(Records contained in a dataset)
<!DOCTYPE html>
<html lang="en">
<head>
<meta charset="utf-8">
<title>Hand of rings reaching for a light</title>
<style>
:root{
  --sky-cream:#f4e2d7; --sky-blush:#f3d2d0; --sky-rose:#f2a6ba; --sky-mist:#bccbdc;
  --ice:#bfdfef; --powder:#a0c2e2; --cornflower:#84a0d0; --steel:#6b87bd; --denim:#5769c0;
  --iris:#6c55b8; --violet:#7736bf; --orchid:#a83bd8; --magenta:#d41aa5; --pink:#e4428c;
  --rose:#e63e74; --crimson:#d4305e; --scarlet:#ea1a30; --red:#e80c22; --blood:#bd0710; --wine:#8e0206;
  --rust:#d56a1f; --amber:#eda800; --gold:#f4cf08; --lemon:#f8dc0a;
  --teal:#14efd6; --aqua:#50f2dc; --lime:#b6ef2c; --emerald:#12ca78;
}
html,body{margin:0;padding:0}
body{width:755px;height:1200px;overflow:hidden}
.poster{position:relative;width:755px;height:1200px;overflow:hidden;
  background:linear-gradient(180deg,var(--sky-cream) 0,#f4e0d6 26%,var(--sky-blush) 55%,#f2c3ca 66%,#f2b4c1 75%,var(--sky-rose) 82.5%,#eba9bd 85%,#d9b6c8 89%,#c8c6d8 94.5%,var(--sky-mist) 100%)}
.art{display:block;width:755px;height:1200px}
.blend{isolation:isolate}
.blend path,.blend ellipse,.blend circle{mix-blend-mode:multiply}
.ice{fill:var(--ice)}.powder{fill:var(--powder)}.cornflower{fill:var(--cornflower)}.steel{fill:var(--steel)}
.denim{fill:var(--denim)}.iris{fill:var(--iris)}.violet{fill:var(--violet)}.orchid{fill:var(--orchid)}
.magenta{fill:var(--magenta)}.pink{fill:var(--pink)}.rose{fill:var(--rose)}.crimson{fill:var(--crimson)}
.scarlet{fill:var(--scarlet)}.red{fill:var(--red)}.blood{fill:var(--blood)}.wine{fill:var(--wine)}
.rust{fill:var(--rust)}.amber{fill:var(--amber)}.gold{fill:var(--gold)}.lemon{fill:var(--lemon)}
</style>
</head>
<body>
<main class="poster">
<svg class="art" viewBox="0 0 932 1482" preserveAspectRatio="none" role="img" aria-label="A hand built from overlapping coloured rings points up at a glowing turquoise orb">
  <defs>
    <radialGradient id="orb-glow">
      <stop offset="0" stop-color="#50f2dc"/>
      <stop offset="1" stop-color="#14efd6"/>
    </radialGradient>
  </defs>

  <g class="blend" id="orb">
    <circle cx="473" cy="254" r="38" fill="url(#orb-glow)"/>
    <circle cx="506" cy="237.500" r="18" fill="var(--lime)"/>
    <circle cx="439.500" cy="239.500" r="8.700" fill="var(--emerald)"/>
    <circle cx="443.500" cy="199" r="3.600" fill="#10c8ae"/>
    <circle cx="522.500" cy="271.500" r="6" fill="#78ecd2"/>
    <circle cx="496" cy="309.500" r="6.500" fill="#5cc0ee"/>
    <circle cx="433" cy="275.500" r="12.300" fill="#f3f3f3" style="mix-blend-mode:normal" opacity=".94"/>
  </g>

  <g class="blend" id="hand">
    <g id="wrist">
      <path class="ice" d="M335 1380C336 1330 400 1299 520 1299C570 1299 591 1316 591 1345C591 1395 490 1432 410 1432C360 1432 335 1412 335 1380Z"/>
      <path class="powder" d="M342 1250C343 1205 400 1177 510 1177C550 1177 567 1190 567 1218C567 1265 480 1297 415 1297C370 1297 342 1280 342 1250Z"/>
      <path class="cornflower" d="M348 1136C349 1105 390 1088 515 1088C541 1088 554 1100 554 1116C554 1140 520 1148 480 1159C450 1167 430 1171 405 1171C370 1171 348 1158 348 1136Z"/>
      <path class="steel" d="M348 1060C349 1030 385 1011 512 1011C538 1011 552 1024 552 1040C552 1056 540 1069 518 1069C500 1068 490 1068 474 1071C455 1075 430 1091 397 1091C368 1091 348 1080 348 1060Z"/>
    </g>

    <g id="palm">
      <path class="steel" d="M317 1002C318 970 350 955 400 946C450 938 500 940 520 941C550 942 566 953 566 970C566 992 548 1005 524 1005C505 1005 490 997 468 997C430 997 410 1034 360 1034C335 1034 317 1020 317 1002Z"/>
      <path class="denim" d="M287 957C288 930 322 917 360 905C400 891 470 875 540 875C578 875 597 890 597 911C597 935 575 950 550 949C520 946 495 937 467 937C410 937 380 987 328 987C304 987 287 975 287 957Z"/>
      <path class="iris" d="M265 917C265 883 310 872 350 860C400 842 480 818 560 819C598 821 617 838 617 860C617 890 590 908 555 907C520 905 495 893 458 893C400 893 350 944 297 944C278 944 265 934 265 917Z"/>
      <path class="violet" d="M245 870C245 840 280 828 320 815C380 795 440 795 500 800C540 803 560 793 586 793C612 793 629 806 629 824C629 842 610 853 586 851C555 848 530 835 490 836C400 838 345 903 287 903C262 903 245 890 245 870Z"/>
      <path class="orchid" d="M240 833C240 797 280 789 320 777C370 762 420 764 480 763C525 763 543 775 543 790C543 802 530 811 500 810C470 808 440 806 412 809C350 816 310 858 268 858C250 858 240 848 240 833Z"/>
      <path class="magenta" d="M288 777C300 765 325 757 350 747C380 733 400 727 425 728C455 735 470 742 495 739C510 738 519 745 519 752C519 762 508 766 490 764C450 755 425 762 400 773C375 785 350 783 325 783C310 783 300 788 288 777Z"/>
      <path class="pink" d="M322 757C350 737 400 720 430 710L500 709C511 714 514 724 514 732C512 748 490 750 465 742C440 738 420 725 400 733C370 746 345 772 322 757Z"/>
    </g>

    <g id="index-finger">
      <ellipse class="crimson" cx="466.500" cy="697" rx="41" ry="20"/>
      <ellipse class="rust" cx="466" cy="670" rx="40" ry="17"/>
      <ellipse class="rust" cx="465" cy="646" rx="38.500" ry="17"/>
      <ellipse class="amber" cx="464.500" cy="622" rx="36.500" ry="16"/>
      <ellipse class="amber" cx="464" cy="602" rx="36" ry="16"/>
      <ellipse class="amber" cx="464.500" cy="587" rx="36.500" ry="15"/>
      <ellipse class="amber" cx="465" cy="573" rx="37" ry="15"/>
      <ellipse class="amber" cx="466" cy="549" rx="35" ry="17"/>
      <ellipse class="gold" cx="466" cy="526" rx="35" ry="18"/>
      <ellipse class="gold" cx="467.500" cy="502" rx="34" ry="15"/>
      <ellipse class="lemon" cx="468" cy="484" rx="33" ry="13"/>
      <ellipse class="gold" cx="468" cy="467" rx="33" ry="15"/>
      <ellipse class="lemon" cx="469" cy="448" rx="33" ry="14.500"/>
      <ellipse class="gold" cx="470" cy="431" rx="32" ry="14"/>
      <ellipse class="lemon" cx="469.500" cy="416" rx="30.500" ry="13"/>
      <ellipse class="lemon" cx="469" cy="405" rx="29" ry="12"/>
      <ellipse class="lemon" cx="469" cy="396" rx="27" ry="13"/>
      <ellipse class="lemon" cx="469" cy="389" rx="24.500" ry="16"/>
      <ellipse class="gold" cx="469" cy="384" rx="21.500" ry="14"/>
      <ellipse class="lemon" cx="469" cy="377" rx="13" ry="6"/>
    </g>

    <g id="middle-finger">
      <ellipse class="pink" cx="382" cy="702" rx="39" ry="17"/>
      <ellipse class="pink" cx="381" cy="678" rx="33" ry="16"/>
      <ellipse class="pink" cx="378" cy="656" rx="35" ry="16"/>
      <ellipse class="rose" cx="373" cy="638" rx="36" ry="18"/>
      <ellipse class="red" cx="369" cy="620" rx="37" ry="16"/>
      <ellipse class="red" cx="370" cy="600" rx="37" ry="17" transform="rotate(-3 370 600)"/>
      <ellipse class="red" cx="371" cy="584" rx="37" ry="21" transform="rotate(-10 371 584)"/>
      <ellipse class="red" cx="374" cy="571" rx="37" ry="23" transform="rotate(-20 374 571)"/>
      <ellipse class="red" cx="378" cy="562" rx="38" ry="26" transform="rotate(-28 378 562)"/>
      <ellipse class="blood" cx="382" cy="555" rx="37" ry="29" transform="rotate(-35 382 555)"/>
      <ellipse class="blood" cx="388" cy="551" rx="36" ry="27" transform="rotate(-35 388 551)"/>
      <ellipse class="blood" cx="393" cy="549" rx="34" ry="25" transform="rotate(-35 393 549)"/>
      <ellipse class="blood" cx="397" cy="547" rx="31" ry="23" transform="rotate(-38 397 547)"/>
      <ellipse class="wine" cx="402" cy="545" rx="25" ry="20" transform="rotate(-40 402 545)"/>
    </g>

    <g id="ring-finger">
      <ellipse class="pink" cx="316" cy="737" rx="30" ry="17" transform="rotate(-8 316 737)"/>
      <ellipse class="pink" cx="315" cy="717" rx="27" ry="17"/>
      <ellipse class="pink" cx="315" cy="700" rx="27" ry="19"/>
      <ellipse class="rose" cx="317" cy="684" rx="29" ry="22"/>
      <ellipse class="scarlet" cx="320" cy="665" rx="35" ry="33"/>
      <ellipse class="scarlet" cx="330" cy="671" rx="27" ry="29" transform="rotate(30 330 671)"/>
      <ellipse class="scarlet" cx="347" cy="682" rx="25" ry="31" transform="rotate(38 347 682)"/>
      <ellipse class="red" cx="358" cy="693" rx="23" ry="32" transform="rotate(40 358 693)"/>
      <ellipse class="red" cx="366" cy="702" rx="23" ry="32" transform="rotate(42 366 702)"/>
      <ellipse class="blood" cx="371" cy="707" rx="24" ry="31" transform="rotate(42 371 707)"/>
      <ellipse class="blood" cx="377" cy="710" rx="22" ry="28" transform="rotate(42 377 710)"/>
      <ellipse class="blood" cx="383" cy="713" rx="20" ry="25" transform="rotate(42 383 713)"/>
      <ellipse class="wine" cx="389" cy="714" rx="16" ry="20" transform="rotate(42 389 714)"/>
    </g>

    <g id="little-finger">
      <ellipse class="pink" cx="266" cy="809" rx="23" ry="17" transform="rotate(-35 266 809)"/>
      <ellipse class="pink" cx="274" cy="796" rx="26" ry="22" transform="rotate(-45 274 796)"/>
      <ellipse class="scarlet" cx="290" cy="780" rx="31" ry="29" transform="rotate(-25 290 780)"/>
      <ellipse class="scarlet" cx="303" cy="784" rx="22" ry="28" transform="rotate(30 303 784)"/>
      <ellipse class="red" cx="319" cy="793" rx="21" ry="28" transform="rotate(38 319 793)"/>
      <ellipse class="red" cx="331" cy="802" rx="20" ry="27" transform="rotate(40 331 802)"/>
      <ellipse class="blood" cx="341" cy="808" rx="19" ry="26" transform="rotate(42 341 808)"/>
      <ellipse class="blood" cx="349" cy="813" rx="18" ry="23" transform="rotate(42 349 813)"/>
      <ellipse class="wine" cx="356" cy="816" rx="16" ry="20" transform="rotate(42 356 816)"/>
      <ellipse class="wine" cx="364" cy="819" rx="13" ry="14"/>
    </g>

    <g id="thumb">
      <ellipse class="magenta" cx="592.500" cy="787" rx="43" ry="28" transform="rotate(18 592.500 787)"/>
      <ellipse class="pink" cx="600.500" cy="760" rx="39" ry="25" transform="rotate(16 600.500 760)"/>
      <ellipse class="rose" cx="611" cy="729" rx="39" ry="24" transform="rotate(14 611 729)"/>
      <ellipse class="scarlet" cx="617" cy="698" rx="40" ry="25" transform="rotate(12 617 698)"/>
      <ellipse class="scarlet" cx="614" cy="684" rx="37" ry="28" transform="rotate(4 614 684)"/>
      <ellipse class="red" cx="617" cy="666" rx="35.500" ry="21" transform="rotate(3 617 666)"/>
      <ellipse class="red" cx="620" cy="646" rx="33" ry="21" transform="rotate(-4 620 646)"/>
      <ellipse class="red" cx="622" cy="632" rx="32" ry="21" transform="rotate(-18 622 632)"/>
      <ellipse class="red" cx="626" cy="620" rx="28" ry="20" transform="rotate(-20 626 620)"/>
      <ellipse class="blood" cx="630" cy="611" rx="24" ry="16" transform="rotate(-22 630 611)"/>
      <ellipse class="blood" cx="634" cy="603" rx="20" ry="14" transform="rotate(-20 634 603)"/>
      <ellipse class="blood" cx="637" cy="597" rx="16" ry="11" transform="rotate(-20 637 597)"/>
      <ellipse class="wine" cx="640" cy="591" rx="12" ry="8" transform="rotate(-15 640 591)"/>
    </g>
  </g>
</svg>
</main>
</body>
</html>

### Directions for this task
Find all lines in the records that hold the word "blend". Copy them.

### Solution
.blend{isolation:isolate}
.blend path,.blend ellipse,.blend circle{mix-blend-mode:multiply}
  <g class="blend" id="orb">
    <circle cx="433" cy="275.500" r="12.300" fill="#f3f3f3" style="mix-blend-mode:normal" opacity=".94"/>
  <g class="blend" id="hand">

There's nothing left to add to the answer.